(Data entries)
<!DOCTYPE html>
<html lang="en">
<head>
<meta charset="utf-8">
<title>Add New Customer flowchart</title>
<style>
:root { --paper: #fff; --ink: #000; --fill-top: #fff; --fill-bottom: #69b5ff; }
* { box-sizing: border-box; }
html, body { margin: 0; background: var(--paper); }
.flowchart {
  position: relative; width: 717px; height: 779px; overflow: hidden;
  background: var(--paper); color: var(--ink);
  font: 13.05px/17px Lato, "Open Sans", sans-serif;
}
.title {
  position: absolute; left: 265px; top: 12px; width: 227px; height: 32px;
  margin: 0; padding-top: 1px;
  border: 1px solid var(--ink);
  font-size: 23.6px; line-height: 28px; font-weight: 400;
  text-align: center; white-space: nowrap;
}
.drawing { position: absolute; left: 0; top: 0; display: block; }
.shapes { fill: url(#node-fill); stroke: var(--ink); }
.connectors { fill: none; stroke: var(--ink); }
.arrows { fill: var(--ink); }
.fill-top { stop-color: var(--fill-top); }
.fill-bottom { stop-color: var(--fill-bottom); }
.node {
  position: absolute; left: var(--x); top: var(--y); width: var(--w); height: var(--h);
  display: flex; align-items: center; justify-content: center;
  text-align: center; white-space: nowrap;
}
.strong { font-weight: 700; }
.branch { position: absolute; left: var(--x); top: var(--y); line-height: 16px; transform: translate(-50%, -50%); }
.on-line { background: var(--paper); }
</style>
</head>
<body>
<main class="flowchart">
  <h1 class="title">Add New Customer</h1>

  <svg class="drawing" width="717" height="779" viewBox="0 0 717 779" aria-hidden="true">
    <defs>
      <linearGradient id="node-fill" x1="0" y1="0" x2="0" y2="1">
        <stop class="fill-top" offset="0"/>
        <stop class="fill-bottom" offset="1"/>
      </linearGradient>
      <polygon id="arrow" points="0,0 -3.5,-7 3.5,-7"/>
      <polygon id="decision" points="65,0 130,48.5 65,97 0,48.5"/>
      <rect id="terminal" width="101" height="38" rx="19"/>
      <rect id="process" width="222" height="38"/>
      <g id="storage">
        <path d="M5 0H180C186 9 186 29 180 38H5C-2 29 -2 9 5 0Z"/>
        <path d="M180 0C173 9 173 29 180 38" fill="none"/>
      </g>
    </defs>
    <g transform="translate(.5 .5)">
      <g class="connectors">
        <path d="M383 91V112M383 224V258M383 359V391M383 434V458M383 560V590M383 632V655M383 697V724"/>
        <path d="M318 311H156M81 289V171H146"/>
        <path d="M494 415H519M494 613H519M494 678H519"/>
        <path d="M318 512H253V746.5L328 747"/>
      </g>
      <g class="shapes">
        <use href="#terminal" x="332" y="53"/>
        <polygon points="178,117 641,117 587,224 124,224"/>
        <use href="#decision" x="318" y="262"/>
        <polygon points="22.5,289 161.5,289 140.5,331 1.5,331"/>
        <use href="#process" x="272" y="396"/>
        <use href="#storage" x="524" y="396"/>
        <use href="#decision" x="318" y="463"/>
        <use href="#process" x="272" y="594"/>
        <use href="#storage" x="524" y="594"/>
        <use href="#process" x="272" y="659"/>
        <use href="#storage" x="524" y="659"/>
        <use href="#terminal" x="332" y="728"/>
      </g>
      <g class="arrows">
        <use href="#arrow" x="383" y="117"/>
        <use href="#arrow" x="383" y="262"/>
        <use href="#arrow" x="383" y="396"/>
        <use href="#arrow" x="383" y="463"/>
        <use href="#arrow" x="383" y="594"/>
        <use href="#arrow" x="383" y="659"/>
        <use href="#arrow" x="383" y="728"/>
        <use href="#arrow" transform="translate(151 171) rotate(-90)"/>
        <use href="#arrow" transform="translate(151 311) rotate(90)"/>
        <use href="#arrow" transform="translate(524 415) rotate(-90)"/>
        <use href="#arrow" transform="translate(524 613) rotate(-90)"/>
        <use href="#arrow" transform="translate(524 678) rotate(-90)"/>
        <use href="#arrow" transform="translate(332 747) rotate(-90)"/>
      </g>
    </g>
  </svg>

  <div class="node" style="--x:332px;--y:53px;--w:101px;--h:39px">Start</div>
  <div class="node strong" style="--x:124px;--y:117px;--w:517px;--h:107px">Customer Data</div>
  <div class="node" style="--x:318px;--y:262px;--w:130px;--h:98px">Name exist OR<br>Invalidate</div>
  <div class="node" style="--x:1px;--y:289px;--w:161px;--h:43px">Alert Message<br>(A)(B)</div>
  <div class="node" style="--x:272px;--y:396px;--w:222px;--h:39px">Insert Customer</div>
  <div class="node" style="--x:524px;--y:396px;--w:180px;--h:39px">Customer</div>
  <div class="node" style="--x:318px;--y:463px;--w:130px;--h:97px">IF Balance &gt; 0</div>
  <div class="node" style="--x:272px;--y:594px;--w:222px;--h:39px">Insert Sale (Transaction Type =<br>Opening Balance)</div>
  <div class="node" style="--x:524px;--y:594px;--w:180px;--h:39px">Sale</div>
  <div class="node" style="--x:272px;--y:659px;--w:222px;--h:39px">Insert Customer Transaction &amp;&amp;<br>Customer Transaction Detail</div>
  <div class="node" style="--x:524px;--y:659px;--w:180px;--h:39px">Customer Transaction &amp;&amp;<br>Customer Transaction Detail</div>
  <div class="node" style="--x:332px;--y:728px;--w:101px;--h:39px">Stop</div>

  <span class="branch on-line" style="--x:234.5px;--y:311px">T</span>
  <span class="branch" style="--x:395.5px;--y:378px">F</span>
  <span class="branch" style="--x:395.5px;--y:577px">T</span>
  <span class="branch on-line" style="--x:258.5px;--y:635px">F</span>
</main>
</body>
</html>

Exercise aim: Give every record again, exactly as it reads.

Response to the task:
<!DOCTYPE html>
<html lang="en">
<head>
<meta charset="utf-8">
<title>Add New Customer flowchart</title>
<style>
:root { --paper: #fff; --ink: #000; --fill-top: #fff; --fill-bottom: #69b5ff; }
* { box-sizing: border-box; }
html, body { margin: 0; background: var(--paper); }
.flowchart {
  position: relative; width: 717px; height: 779px; overflow: hidden;
  background: var(--paper); color: var(--ink);
  font: 13.05px/17px Lato, "Open Sans", sans-serif;
}
.title {
  position: absolute; left: 265px; top: 12px; width: 227px; height: 32px;
  margin: 0; padding-top: 1px;
  border: 1px solid var(--ink);
  font-size: 23.6px; line-height: 28px; font-weight: 400;
  text-align: center; white-space: nowrap;
}
.drawing { position: absolute; left: 0; top: 0; display: block; }
.shapes { fill: url(#node-fill); stroke: var(--ink); }
.connectors { fill: none; stroke: var(--ink); }
.arrows { fill: var(--ink); }
.fill-top { stop-color: var(--fill-top); }
.fill-bottom { stop-color: var(--fill-bottom); }
.node {
  position: absolute; left: var(--x); top: var(--y); width: var(--w); height: var(--h);
  display: flex; align-items: center; justify-content: center;
  text-align: center; white-space: nowrap;
}
.strong { font-weight: 700; }
.branch { position: absolute; left: var(--x); top: var(--y); line-height: 16px; transform: translate(-50%, -50%); }
.on-line { background: var(--paper); }
</style>
</head>
<body>
<main class="flowchart">
  <h1 class="title">Add New Customer</h1>

  <svg class="drawing" width="717" height="779" viewBox="0 0 717 779" aria-hidden="true">
    <defs>
      <linearGradient id="node-fill" x1="0" y1="0" x2="0" y2="1">
        <stop class="fill-top" offset="0"/>
        <stop class="fill-bottom" offset="1"/>
      </linearGradient>
      <polygon id="arrow" points="0,0 -3.5,-7 3.5,-7"/>
      <polygon id="decision" points="65,0 130,48.5 65,97 0,48.5"/>
      <rect id="terminal" width="101" height="38" rx="19"/>
      <rect id="process" width="222" height="38"/>
      <g id="storage">
        <path d="M5 0H180C186 9 186 29 180 38H5C-2 29 -2 9 5 0Z"/>
        <path d="M180 0C173 9 173 29 180 38" fill="none"/>
      </g>
    </defs>
    <g transform="translate(.5 .5)">
      <g class="connectors">
        <path d="M383 91V112M383 224V258M383 359V391M383 434V458M383 560V590M383 632V655M383 697V724"/>
        <path d="M318 311H156M81 289V171H146"/>
        <path d="M494 415H519M494 613H519M494 678H519"/>
        <path d="M318 512H253V746.5L328 747"/>
      </g>
      <g class="shapes">
        <use href="#terminal" x="332" y="53"/>
        <polygon points="178,117 641,117 587,224 124,224"/>
        <use href="#decision" x="318" y="262"/>
        <polygon points="22.5,289 161.5,289 140.5,331 1.5,331"/>
        <use href="#process" x="272" y="396"/>
        <use href="#storage" x="524" y="396"/>
        <use href="#decision" x="318" y="463"/>
        <use href="#process" x="272" y="594"/>
        <use href="#storage" x="524" y="594"/>
        <use href="#process" x="272" y="659"/>
        <use href="#storage" x="524" y="659"/>
        <use href="#terminal" x="332" y="728"/>
      </g>
      <g class="arrows">
        <use href="#arrow" x="383" y="117"/>
        <use href="#arrow" x="383" y="262"/>
        <use href="#arrow" x="383" y="396"/>
        <use href="#arrow" x="383" y="463"/>
        <use href="#arrow" x="383" y="594"/>
        <use href="#arrow" x="383" y="659"/>
        <use href="#arrow" x="383" y="728"/>
        <use href="#arrow" transform="translate(151 171) rotate(-90)"/>
        <use href="#arrow" transform="translate(151 311) rotate(90)"/>
        <use href="#arrow" transform="translate(524 415) rotate(-90)"/>
        <use href="#arrow" transform="translate(524 613) rotate(-90)"/>
        <use href="#arrow" transform="translate(524 678) rotate(-90)"/>
        <use href="#arrow" transform="translate(332 747) rotate(-90)"/>
      </g>
    </g>
  </svg>

  <div class="node" style="--x:332px;--y:53px;--w:101px;--h:39px">Start</div>
  <div class="node strong" style="--x:124px;--y:117px;--w:517px;--h:107px">Customer Data</div>
  <div class="node" style="--x:318px;--y:262px;--w:130px;--h:98px">Name exist OR<br>Invalidate</div>
  <div class="node" style="--x:1px;--y:289px;--w:161px;--h:43px">Alert Message<br>(A)(B)</div>
  <div class="node" style="--x:272px;--y:396px;--w:222px;--h:39px">Insert Customer</div>
  <div class="node" style="--x:524px;--y:396px;--w:180px;--h:39px">Customer</div>
  <div class="node" style="--x:318px;--y:463px;--w:130px;--h:97px">IF Balance &gt; 0</div>
  <div class="node" style="--x:272px;--y:594px;--w:222px;--h:39px">Insert Sale (Transaction Type =<br>Opening Balance)</div>
  <div class="node" style="--x:524px;--y:594px;--w:180px;--h:39px">Sale</div>
  <div class="node" style="--x:272px;--y:659px;--w:222px;--h:39px">Insert Customer Transaction &amp;&amp;<br>Customer Transaction Detail</div>
  <div class="node" style="--x:524px;--y:659px;--w:180px;--h:39px">Customer Transaction &amp;&amp;<br>Customer Transaction Detail</div>
  <div class="node" style="--x:332px;--y:728px;--w:101px;--h:39px">Stop</div>

  <span class="branch on-line" style="--x:234.5px;--y:311px">T</span>
  <span class="branch" style="--x:395.5px;--y:378px">F</span>
  <span class="branch" style="--x:395.5px;--y:577px">T</span>
  <span class="branch on-line" style="--x:258.5px;--y:635px">F</span>
</main>
</body>
</html>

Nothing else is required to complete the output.